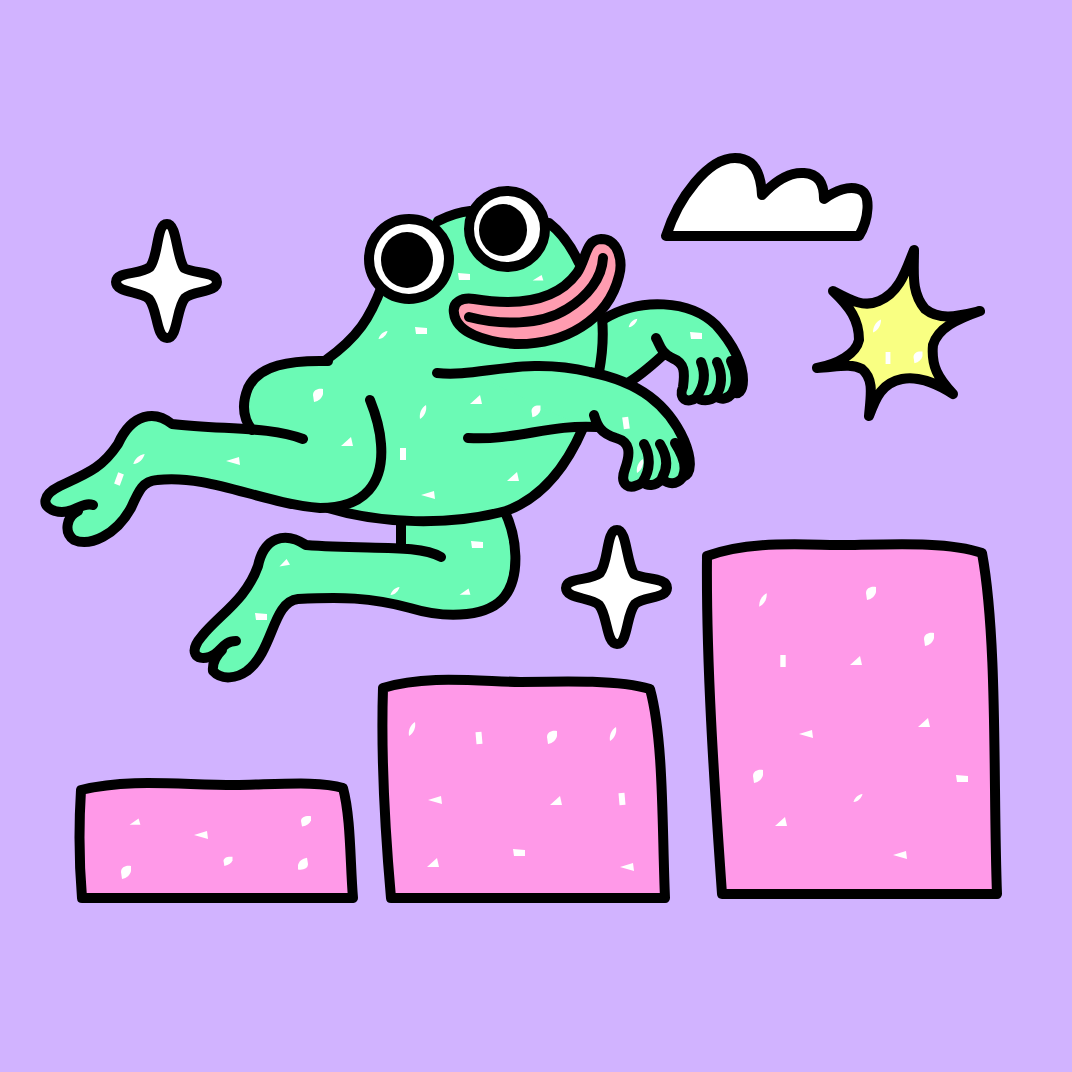
<!DOCTYPE html>
<html lang="en">
<head>
<meta charset="utf-8">
<title>Leaping frog</title>
<style>
:root{--lilac:#d1b3ff;--mint:#6bfab5;--pink:#ff99e8;--tongue:#ff9cb0;--sun:#f9ff82;--ink:#000;--white:#fff}
html,body{margin:0;width:1072px;height:1072px;overflow:hidden;background:var(--lilac)}
svg{display:block}
.outline{stroke:var(--ink);stroke-width:10;stroke-linecap:round;stroke-linejoin:round}
.line{fill:none}
.mint{fill:var(--mint)}
.skin{fill:var(--mint);stroke:none}
.pink{fill:var(--pink)}
.white{fill:var(--white)}
.sun{fill:var(--sun)}
.lips{fill:var(--tongue)}
.confetti{fill:var(--white)}
</style>
</head>
<body>
<svg width="1072" height="1072" viewBox="0 0 1072 1072" role="img" aria-label="A green frog leaping over pink steps">
<defs>
<path id="leaf" d="M3-7C-2-4-4 2-3 7C2 4 4-2 3-7Z"/>
<path id="drop" d="M5-6C0-7-5-5-5 0L-4 7C1 6 4 3 5-1Z"/>
<path id="bar" d="M-3-6H3V6H-3Z"/>
<path id="triangle" d="M-6 4L4-5L6 4Z"/>
<path id="wedge" d="M-7 0L6-4L7 4Z"/>
<path id="quad" d="M-6-4L6-3L6 3L-5 3Z"/>
<path id="sparkle" d="M0-58C10-58 9-27 17-14C27-8 50-11 50 0C50 11 27 8 18 16C9 27 11 56 0 56C-11 56-9 28-18 17C-27 9-51 11-51 0C-51-11-27-7-17-15C-8-27-11-58 0-58Z"/>
</defs>

<g id="sky" class="outline">
<use href="#sparkle" class="white" x="167" y="282"/>
<use href="#sparkle" class="white" x="617" y="588"/>
<path class="white" d="M666 236C678 198 708 158 735 158C754 158 761 173 762 195C779 177 793 172 804 173C818 174 824 183 824 199C836 190 849 186 858 189C873 193 868 221 859 236Z"/>
<path class="sun" d="M914 250C914 274 911 292 925 309C940 321 958 316 980 311C957 319 938 328 933 345C931 366 938 378 953 394C934 382 918 376 902 379C882 383 876 397 869 416C871 394 874 379 862 369C850 363 837 367 817 368C838 364 856 354 859 340C859 320 850 307 833 291C850 300 864 308 879 301C900 292 906 270 914 250Z"/>
</g>

<g id="steps" class="outline pink">
<path d="M81 790C130 778 180 785 235 785C285 784 320 781 343 788C351 818 350 862 353 898H82C79 862 79 822 81 790Z"/>
<path d="M383 688C425 675 475 681 520 682C570 681 620 680 650 689C664 740 662 830 665 898H391C385 830 381 750 383 688Z"/>
<path d="M707 556C750 540 800 545 850 545C900 544 950 542 982 553C998 640 993 790 997 894H722C714 780 706 660 707 556Z"/>
</g>

<g id="frog">
<g id="far-arm">
<path class="skin" d="M602 320C640 297 690 300 716 325C734 345 743 365 743 380C743 392 738 395 733 392C728 400 720 400 716 396C710 402 700 401 697 397C687 405 678 398 683 387C685 372 685 362 671 358L662 354L620 386L596 374Z"/>
<path class="outline line" d="M604 319C640 297 690 300 716 325C734 345 743 365 743 380C743 392 738 395 733 392C728 400 720 400 716 396C710 402 700 401 697 397C687 405 678 398 683 387C685 372 685 363 672 358C661 353 660 345 656 338M662 356C651 366 640 376 626 384M701 362C706 374 704 386 697 396M717 362C723 374 722 387 716 395M731 361C737 372 737 384 733 391"/>
</g>
<g id="far-leg">
<path class="skin" d="M401 515V548C365 546 335 547 306 544C285 533 266 540 259 565C245 600 220 615 202 636C187 652 196 661 212 658V668C212 680 235 681 246 673C275 650 270 602 298 599C340 597 370 598 410 608C450 620 490 616 505 596C520 576 518 535 505 508Z"/>
<path class="outline line" d="M401 523V544M441 557C418 544 370 550 306 545C285 531 264 537 258 566C246 600 220 614 202 636C188 652 196 661 209 657C221 654 222 641 236 641M222 650C216 656 212 662 213 671C222 681 237 678 247 671C274 650 272 602 298 599C340 597 370 597 410 608C450 620 490 616 505 596C520 576 518 538 504 510"/>
</g>
<path id="body" class="skin" d="M328 360C358 338 370 318 382 286L400 236C425 220 445 212 466 211L550 224C565 235 574 250 579 263L602 320L600 372L583 428C567 465 542 498 506 511C450 526 380 524 328 508C260 500 225 478 155 480C140 485 141 493 133 507C120 530 105 542 86 542C70 540 62 527 72 514L53 510C42 504 44 493 60 486C88 473 102 468 118 444C132 413 155 410 172 424L252 430C243 417 242 404 247 390C259 365 285 360 328 360Z"/>
<g id="body-lines" class="outline line">
<path d="M328 361C290 360 259 365 248 388C242 403 242 417 252 430"/>
<path d="M326 360C358 337 370 318 382 286M438 221C450 215 459 212 470 211M549 223C562 233 572 248 579 263M602 318C604 338 602 356 599 372M583 428C567 465 542 498 506 511C450 526 380 524 328 508"/>
<path d="M303 439C270 426 222 430 172 424C155 410 132 413 118 444C102 468 88 473 60 486C42 495 41 506 55 511C72 516 81 501 93 505M78 511C67 516 63 532 74 540C90 547 116 535 131 508C139 490 143 481 157 480C210 474 260 503 320 508C366 508 384 482 381 444C380 427 376 415 370 400"/>
</g>
<g id="near-arm">
<path class="skin" d="M470 372C510 370 540 362 590 372C640 380 670 408 685 440C692 460 692 475 683 476C675 486 668 484 662 479C654 487 648 486 643 482C630 492 618 484 625 468C630 452 630 442 616 438L598 425L584 428Z"/>
<path class="outline line" d="M437 373C478 378 523 356 590 372C640 382 668 405 684 440C692 459 692 474 683 477C676 486 668 484 662 479C655 487 647 486 643 482C629 492 619 485 625 469C631 452 630 442 616 438C600 433 597 425 594 415M468 438C515 441 550 424 597 427M644 444C651 456 650 471 643 481M660 444C668 457 668 468 662 478M675 443C684 457 687 467 683 476"/>
</g>
<g id="mouth" class="outline">
<path class="lips" d="M454 313C452 302 462 297 474 299C505 304 553 306 577 273C587 258 585 240 601 239C619 239 623 262 619 276C608 320 565 345 515 344C486 342 456 333 454 313Z"/>
<path class="line" d="M469 317C500 325 540 326 567 309C588 296 602 278 603 258"/>
</g>
<g id="eyes">
<g class="outline white"><circle cx="409" cy="259" r="40"/><circle cx="507" cy="229" r="38"/></g>
<ellipse cx="407" cy="260" rx="26" ry="28"/><ellipse cx="503" cy="230" rx="24" ry="26"/>
</g>
</g>

<g id="confetti" class="confetti">
<g id="frog-confetti">
<use href="#quad" x="464" y="277"/><use href="#triangle" transform="translate(538 278) scale(.9 .6)"/>
<use href="#quad" x="421" y="331"/><use href="#leaf" transform="translate(383 335) rotate(25) scale(.8)"/>
<use href="#drop" x="318" y="395"/><use href="#leaf" x="423" y="412"/><use href="#triangle" x="476" y="400"/>
<use href="#drop" transform="translate(536 411) scale(.9)"/><use href="#triangle" x="347" y="442"/><use href="#bar" x="403" y="454"/>
<use href="#triangle" x="513" y="477"/><use href="#wedge" x="428" y="495"/><use href="#wedge" x="233" y="461"/>
<use href="#leaf" transform="translate(139 459) rotate(25)"/><use href="#bar" transform="translate(119 479) rotate(20)"/>
<use href="#bar" transform="translate(626 423) rotate(-8)"/><use href="#leaf" x="640" y="466"/>
<use href="#leaf" transform="translate(633 323) rotate(22) scale(.8)"/><use href="#quad" x="696" y="336"/>
<use href="#quad" x="477" y="545"/><use href="#triangle" transform="translate(284 563) scale(.9 .7) rotate(-12)"/>
<use href="#leaf" transform="translate(395 591) rotate(25) scale(.8)"/><use href="#triangle" transform="translate(465 592) scale(.9 .7)"/><use href="#quad" x="261" y="617"/>
</g>
<g id="sun-confetti">
<use href="#leaf" transform="translate(877 326) rotate(8)"/><use href="#bar" transform="translate(888 358) scale(.8 1)"/><use href="#drop" transform="translate(918 357) scale(.9)"/>
</g>
<g id="low-step-confetti">
<use href="#triangle" transform="translate(135 822) scale(.9 .7)"/><use href="#wedge" x="201" y="835"/><use href="#drop" transform="translate(306 821) scale(1 .8)"/>
<use href="#drop" x="126" y="872"/><use href="#drop" transform="translate(228 861) scale(.9 .7)"/><use href="#drop" transform="translate(303 864) scale(-1 -.9)"/>
</g>
<g id="middle-step-confetti">
<use href="#leaf" x="412" y="729"/><use href="#bar" transform="translate(479 738) rotate(-5)"/><use href="#drop" x="552" y="737"/><use href="#leaf" x="613" y="734"/>
<use href="#wedge" x="435" y="800"/><use href="#triangle" x="556" y="801"/><use href="#bar" transform="translate(622 799) rotate(-5)"/>
<use href="#triangle" x="433" y="863"/><use href="#quad" x="519" y="853"/><use href="#wedge" x="627" y="867"/>
</g>
<g id="tall-step-confetti">
<use href="#leaf" transform="translate(763 600) rotate(6)"/><use href="#drop" x="871" y="593"/><use href="#drop" x="929" y="639"/>
<use href="#bar" transform="translate(783 661) scale(.9 1)"/><use href="#triangle" x="856" y="661"/><use href="#triangle" x="924" y="723"/>
<use href="#wedge" x="806" y="734"/><use href="#drop" x="758" y="776"/><use href="#quad" x="962" y="779"/>
<use href="#leaf" transform="translate(858 798) rotate(25) scale(.8)"/><use href="#triangle" x="781" y="822"/><use href="#wedge" x="900" y="855"/>
</g>
</g>
</svg>
</body>
</html>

..........

Wherever "fill" occurs in the records above, copy the line it sits in.

.line{fill:none}
.mint{fill:var(--mint)}
.skin{fill:var(--mint);stroke:none}
.pink{fill:var(--pink)}
.white{fill:var(--white)}
.sun{fill:var(--sun)}
.lips{fill:var(--tongue)}
.confetti{fill:var(--white)}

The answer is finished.